However, Sysdyne does not suggest that any opinion will suffice. Noncompete agreements are enforceable in Minnesota, and reliance on advice of counsel does not per se justify tortious interference with contract. The defense must be the result of a “reasonable inquiry” by the lawyer and relied upon in “good faith” by the client. The attorney’s opinion – which in other contexts is protected by the attorney-client privilege – will be exposed to scrutiny by the court and opposing counsel. Swanson v. Domning, 86 N.W.2d 716, 722 (Minn. 1957) (holding that plaintiff waived the attorney-client privilege by stating that she had relied on the advice of counsel in deciding not to sign a contract for deed). An outcome-driven analysis that emphasizes some important facts while glossing over others will not sustain the defense. As in all other cases, care must be taken to ensure that the defense has a sound legal and factual basis.
Care must also be taken in the manner in which the opinion is communicated to the client. A cynical reading of Sysdyne suggests that when it comes to explaining the reasoning behind an opinion of unenforceability, less is more. A “detailed explanation” of counsel’s advice is not necessarily required in order to prove the justification defense. Sysdyne, 860 N.W.2d. at 354 (“the fact that legal advice was verbal and undocumented may be relevant to the reasonableness of the defendant’s reliance on the advice, but does not necessarily preclude the possibility that the facts of a particular case may establish justification”). Laying out all of the pros and cons to your client (i.e., “I think you win because the agreement is unenforceable, but here are the reasons a court might conclude otherwise…”) might later undermine your client’s ability to say that he or she acted in “good faith.” Thus, Sysdyne arguably places an attorney’s duty to advise his or her client of the risks and benefits of a particular course of action at odds with the client’s ability to assert the justification defense.
While it is unlikely that the Minnesota Supreme Court intended to create a situation where candid advice takes a back seat to “don’t ask, don’t tell,” lawyers on both sides of non-compete cases should at least be aware that conflicting motives exist. Before providing an opinion, lawyers representing the hiring employer should explain the availability of the justification defense, including the consequences that come with it (such as privilege waiver), to their clients. Any resulting opinion should have a sound legal and factual basis.

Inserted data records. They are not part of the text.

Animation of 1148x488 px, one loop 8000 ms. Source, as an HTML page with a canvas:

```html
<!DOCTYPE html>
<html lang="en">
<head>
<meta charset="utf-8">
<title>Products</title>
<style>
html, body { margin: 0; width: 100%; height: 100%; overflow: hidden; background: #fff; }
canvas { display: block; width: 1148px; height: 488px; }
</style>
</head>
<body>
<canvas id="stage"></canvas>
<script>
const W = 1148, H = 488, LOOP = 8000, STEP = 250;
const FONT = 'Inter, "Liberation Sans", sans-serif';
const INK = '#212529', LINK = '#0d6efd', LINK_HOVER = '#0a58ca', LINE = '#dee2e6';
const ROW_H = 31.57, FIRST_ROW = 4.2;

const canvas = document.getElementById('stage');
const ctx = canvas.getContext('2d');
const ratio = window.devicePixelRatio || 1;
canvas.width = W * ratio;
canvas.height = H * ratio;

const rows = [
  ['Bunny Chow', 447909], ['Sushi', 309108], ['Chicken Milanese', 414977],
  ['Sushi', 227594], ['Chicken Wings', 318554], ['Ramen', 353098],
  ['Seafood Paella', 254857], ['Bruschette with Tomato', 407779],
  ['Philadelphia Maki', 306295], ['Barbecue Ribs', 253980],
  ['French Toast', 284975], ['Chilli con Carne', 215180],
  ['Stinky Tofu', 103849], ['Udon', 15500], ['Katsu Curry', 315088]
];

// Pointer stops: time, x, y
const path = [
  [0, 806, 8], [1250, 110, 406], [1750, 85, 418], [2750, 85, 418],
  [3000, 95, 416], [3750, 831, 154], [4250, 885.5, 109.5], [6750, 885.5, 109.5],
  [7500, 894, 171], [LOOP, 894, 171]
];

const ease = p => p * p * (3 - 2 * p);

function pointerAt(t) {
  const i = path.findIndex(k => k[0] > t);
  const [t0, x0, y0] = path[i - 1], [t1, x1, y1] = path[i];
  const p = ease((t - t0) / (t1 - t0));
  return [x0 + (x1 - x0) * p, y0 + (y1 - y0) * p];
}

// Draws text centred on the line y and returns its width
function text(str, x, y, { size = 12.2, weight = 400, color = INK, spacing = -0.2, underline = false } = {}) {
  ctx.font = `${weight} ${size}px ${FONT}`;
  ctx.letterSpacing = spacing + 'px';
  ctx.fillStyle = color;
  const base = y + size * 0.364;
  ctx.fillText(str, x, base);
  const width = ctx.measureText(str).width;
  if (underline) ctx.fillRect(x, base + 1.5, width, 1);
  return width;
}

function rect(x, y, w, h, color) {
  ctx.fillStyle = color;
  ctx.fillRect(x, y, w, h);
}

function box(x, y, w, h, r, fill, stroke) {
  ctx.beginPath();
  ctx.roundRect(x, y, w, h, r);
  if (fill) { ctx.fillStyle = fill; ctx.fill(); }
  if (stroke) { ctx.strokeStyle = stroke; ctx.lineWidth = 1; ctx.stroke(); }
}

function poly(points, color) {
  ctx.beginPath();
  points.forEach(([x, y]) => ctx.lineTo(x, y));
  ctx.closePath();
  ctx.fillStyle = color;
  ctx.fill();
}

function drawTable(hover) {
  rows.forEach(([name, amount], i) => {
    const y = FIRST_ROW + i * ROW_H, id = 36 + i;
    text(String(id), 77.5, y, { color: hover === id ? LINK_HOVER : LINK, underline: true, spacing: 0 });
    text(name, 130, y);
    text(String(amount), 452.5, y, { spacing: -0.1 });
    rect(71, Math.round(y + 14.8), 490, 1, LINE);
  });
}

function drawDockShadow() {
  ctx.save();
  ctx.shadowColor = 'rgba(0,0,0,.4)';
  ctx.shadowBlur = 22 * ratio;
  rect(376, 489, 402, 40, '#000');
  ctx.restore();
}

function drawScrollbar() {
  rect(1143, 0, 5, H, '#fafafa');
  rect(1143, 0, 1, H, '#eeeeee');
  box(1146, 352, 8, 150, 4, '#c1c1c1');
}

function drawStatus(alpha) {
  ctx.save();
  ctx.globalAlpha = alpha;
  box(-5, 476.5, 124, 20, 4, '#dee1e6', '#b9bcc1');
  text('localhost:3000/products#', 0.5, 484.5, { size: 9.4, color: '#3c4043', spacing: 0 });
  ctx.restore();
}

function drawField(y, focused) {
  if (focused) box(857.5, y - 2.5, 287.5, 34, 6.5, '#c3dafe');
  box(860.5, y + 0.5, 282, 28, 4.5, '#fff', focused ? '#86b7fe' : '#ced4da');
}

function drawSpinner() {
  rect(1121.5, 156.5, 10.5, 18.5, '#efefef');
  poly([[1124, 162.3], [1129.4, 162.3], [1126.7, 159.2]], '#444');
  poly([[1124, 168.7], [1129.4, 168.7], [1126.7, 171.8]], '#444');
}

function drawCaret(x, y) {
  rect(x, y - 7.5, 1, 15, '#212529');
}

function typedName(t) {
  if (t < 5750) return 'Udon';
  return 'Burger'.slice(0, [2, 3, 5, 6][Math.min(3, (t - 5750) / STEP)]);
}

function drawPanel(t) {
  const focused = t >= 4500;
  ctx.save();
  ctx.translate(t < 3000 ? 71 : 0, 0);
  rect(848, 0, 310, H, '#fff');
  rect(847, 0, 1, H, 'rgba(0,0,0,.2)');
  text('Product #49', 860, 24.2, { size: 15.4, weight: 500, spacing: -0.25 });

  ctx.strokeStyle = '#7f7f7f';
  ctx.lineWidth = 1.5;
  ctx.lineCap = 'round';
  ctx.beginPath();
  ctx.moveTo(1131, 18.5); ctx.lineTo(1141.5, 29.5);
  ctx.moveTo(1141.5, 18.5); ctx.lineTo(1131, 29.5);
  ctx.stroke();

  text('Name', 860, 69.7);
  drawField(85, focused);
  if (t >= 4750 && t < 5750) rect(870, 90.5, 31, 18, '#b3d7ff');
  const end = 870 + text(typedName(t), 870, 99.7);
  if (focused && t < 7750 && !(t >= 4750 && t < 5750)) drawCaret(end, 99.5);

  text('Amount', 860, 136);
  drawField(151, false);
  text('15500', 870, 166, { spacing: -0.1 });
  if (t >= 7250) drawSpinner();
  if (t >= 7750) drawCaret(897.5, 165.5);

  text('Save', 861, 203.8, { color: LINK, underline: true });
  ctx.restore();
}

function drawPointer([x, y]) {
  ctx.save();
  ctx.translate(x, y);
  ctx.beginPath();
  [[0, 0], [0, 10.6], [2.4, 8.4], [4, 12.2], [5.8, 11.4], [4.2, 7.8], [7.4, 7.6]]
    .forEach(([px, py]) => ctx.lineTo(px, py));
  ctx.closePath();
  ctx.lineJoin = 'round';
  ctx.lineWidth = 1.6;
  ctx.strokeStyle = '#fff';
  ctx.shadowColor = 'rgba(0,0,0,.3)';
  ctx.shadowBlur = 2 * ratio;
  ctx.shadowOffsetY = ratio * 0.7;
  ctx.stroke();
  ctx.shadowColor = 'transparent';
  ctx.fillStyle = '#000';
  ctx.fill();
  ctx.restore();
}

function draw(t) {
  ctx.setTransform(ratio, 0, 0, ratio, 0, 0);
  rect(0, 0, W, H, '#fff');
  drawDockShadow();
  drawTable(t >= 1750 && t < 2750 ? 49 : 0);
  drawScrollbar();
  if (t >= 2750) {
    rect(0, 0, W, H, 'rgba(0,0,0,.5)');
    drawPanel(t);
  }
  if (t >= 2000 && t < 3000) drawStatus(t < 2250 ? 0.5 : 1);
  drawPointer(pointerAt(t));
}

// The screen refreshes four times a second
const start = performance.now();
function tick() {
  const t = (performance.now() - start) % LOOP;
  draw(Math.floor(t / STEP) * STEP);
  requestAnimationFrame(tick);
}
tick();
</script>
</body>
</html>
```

For their part, lawyers representing the former company should use all available discovery tools to diligently examine all of the circumstances underlying counsel’s opinion.
Aaron Hartman is a trial attorney with experience litigating complex business cases. Mr. Hartman provides advice and litigation representation to a diverse array of industries including financial services, medical device manufacturers and distributors, technology, and professional services. He has briefed, argued, and/or tried to conclusion or other resolution contract disputes involving executive compensation, salesperson commissions and non-compete agreements; shareholder management and governance disputes; and employment discrimination matters involving disabilities, gender discrimination, ERISA and whistle blower claims. For more information, call (612) 349-6969 or visit www.anthonyostlund.com.